Your assignment ▸
The answer must consist of each line of the records below that contains the string "function".

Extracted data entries

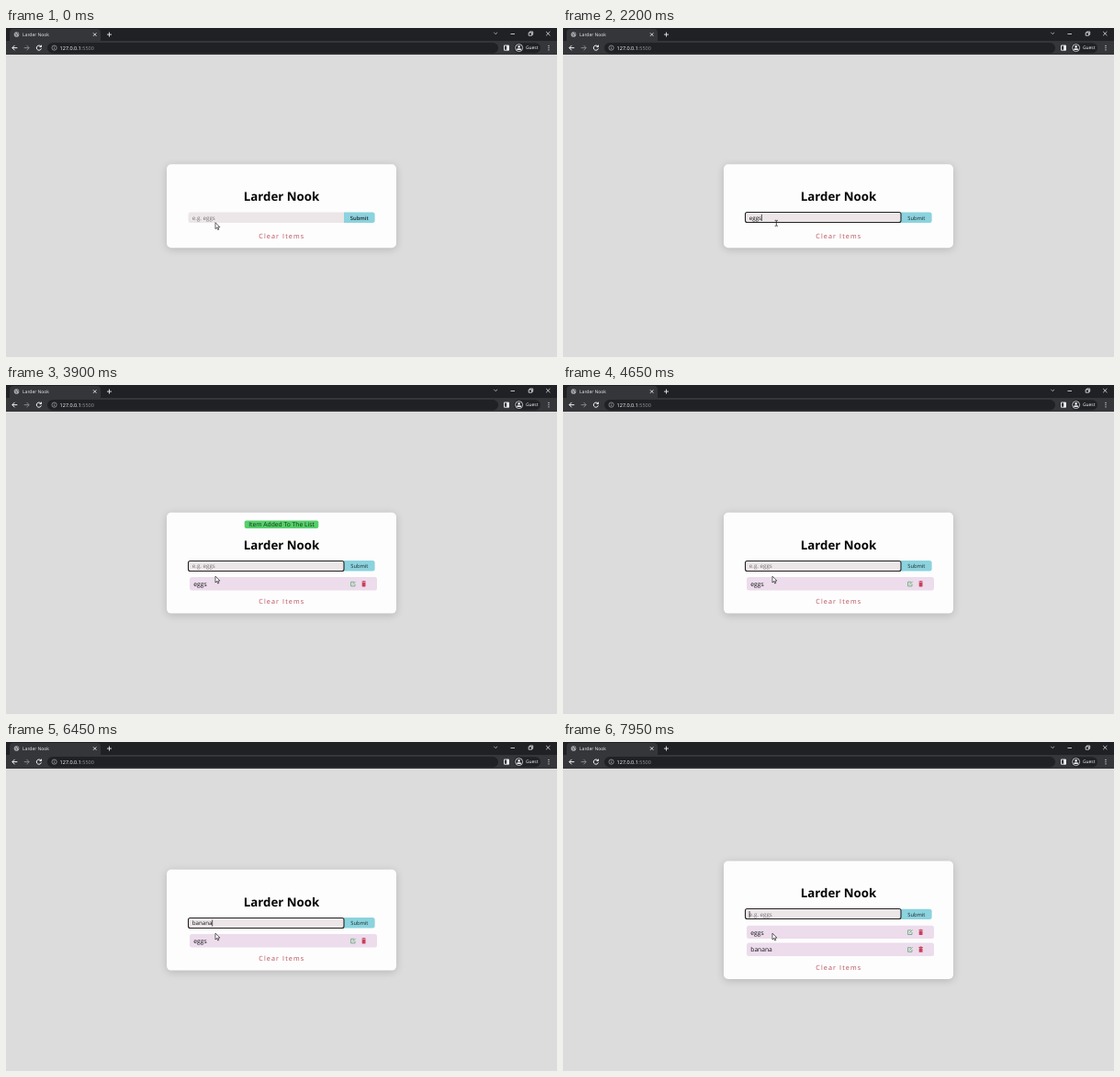
An HTML page with a canvas that plays this animation: 600 px wide and 358 px high, repeating every 8000 ms.

```html
<!DOCTYPE html>
<html lang="en">
<head>
<meta charset="utf-8">
<title>Larder Nook</title>
<style>
  html, body { margin: 0; width: 100%; height: 100%; overflow: hidden; background: #dcdcdc; }
  canvas { display: block; }
</style>
</head>
<body>
<canvas id="stage" width="600" height="358"></canvas>
<script>
const ctx = document.getElementById('stage').getContext('2d');
const LOOP = 8000, BLINK = 530, ALERT = 1000, FOCUS = 750;
const NAME = 'Larder Nook';

// Each entry: when its keys are pressed and when it joins the list.
const entries = [
  { word: 'eggs', keys: [1300, 1500, 1690, 1930], added: 3600 },
  { word: 'banana', keys: [5560, 5740, 5900, 6080, 6250, 6420], added: 6850 }
];

function box(x, y, w, h, radius, fill) {
  ctx.beginPath();
  ctx.roundRect(x, y, w, h, radius);
  ctx.fillStyle = fill;
  ctx.fill();
}

function text(str, x, y, size, color, { align = 'left', weight = 400, spacing = 0 } = {}) {
  ctx.font = `${weight} ${size}px "Open Sans", "Noto Sans", sans-serif`;
  ctx.textRendering = 'geometricPrecision';
  ctx.textAlign = align;
  ctx.letterSpacing = spacing + 'px';
  ctx.fillStyle = color;
  ctx.fillText(str, x, y);
  return ctx.measureText(str).width;
}

function path(d, color, width = 0.9) {
  ctx.strokeStyle = color;
  ctx.lineWidth = width;
  ctx.stroke(new Path2D(d));
}

function disc(x, y, r, fill) {
  ctx.beginPath();
  ctx.arc(x, y, r, 0, 7);
  ctx.fillStyle = fill;
  ctx.fill();
}

function drawBrowser() {
  box(0, 0, 600, 15, 0, '#202124');
  box(4, 1, 99, 16, 4, '#35363a');
  box(0, 14, 600, 15, 0, '#35363a');
  disc(11.5, 7, 2.8, '#a6a9ad');
  path('M9.5 5.8l2 1.2-.5 2M12 4.6l1 1.8 1 .2', '#484a4e', 0.7);
  text(NAME, 18, 8.9, 5, '#f1f3f4', { weight: 500 });
  path('M95 5.4l3.4 3.4M98.4 5.4l-3.4 3.4', '#e8eaed');
  path('M110 7.1h5M112.5 4.6v5', '#e8eaed');
  path('M531.3 4.8l1.9 1.9 1.9-1.9', '#c4c7cb', 0.8);
  path('M549.5 6.5h4.5M569.2 5h3.4v3.2h-3.4zM570.4 5v-1h3.3v3.2h-1M588.2 4l4.2 4.2M592.4 4l-4.2 4.2', '#e8eaed', 0.8);

  path('M12.3 21.6H7M9.5 18.9l-2.7 2.7 2.7 2.7', '#f1f3f4', 1);
  path('M19.7 21.6H25M22.5 18.9l2.7 2.7-2.7 2.7', '#85878b', 1);
  path('M38 20.1a2.6 2.6 0 1 0 .4 2.2M38.5 18.6v2h-2', '#f1f3f4', 1);
  box(45, 16, 491, 11.4, 5.7, '#202124');
  path('M55.2 21.6a2.6 2.6 0 1 0-5.2 0a2.6 2.6 0 1 0 5.2 0M52.6 21.2v1.8M52.6 19.8v.7', '#aeb1b5', 0.7);
  const host = text('127.0.0.1', 58.6, 23.5, 5.5, '#fff', { weight: 500 });
  text(':5500', 58.6 + host, 23.5, 5.5, '#92969b');
  path('M542.5 19h5v5.2h-5z', '#f1f3f4', 0.9);
  box(545.2, 19, 2.3, 5.2, 0, '#f1f3f4');
  box(553, 16.2, 29, 11, 5.5, '#202124');
  path('M562.6 21.6a4 4 0 1 0-8 0a4 4 0 1 0 8 0', '#e8eaed', 0.8);
  disc(558.6, 20.4, 1.3, '#e8eaed');
  box(556.2, 22.3, 4.8, 1.8, 1, '#e8eaed');
  text('Guest', 566, 23.4, 4.9, '#fff', { weight: 500 });
  for (const y of [19.4, 21.6, 23.8]) disc(591, y, 0.65, '#e8eaed');
}

function drawItem(word, y) {
  box(200, y - 7.2, 204, 14.4, 2.5, '#ecdcec');
  text(word, 204.3, y + 2.6, 6.7, '#111');
  path(`M379 ${y - 2}h-3.4v4.6h4.4v-2.4M377.4 ${y + 0.8}l3.2-3.3`, '#67ad7c', 0.9);
  box(387.4, y - 2.7, 4.4, 1, 0.3, '#c9405a');
  box(388.6, y - 3.2, 2, 0.8, 0.2, '#c9405a');
  box(387.7, y - 1.4, 3.8, 4.5, 0.6, '#c9405a');
}

function drawInput(top, t, typed, lastReset) {
  const y = top + 52.3, focused = t >= FOCUS;
  box(198.5, y, 169.8, 11.4, [2.5, 0, 0, 2.5], '#ece6e8');
  box(368, y, 33.6, 11.4, [0, 2.5, 2.5, 0], '#8bd3de');
  text('Submit', 384.8, top + 60.4, 5.8, '#20282b', { align: 'center', weight: focused ? 400 : 600 });
  if (focused) {
    ctx.beginPath();
    ctx.roundRect(198.5, Math.floor(y) + 0.5, 169.5, 11, 2);
    ctx.strokeStyle = '#222';
    ctx.lineWidth = 1.1;
    ctx.stroke();
  }
  const width = text(typed || 'e.g. eggs', 202.8, top + 60.5, 6.2, typed ? '#111' : '#77737a');
  const caretOn = (t - lastReset) % (2 * BLINK) < BLINK;
  if (focused && caretOn) box(202.7 + (typed ? width : 0), top + 54.6, 0.7, 7.2, 0, '#111');
}

function drawPointer(t, beam) {
  if (beam) {
    path('M230.7 209.4h1.1l.5.4.5-.4h1.1M232.3 209.8v5.2M230.7 215.4h1.1l.5-.4.5.4h1.1', '#222', 0.8);
    return;
  }
  const move = Math.min(1, Math.max(0, (t - 250) / 300));
  const y = 211.7 - 3.6 * move * move * (3 - 2 * move);
  ctx.save();
  ctx.translate(228, y);
  const arrow = new Path2D('M0 0v6.9l1.6-1.5 1.1 2.5 1.1-.5-1.1-2.4h2.2z');
  ctx.fillStyle = '#fff';
  ctx.fill(arrow);
  ctx.strokeStyle = '#222';
  ctx.lineWidth = 0.7;
  ctx.stroke(arrow);
  ctx.restore();
}

function draw(t) {
  const items = entries.filter(e => t >= e.added);
  const current = entries.find(e => t < e.added);
  const typed = current ? current.word.slice(0, current.keys.filter(k => t >= k).length) : '';
  const resets = [FOCUS, ...entries.flatMap(e => e.keys)].filter(k => t >= k);
  const height = 91 + 18.8 * items.length;
  const top = 193.7 - height / 2;

  box(0, 0, 600, 358, 0, '#dcdcdc');
  drawBrowser();

  ctx.save();
  ctx.shadowColor = 'rgba(0,0,0,.17)';
  ctx.shadowBlur = 8;
  ctx.shadowOffsetY = 1.8;
  box(175, top, 250, height, 5, '#fdfdfd');
  ctx.restore();

  if (items.some(e => t < e.added + ALERT)) {
    box(259.7, top + 8.6, 80.6, 8.6, 2, '#55d06a');
    text('Item Added To The List', 300, top + 15.5, 6.75, '#14301a', { align: 'center' });
  }
  text(NAME, 300, top + 40, 13.3, '#050505', { align: 'center', weight: 700 });
  drawInput(top, t, typed, resets.at(-1) ?? 0);
  items.forEach((e, i) => drawItem(e.word, top + 77.5 + 18.8 * i));
  text('Clear Items', 275.3, top + 80.5 + 18.8 * items.length, 7.2, '#b84c57', { spacing: 1.1 });
  drawPointer(t, t >= 500 && !items.length);
}

const start = performance.now();
function tick() {
  draw((performance.now() - start) % LOOP);
  requestAnimationFrame(tick);
}
tick();
</script>
</body>
</html>
```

Result of the exercise ▸
function box(x, y, w, h, radius, fill) {
function text(str, x, y, size, color, { align = 'left', weight = 400, spacing = 0 } = {}) {
function path(d, color, width = 0.9) {
function disc(x, y, r, fill) {
function drawBrowser() {
function drawItem(word, y) {
function drawInput(top, t, typed, lastReset) {
function drawPointer(t, beam) {
function draw(t) {
function tick() {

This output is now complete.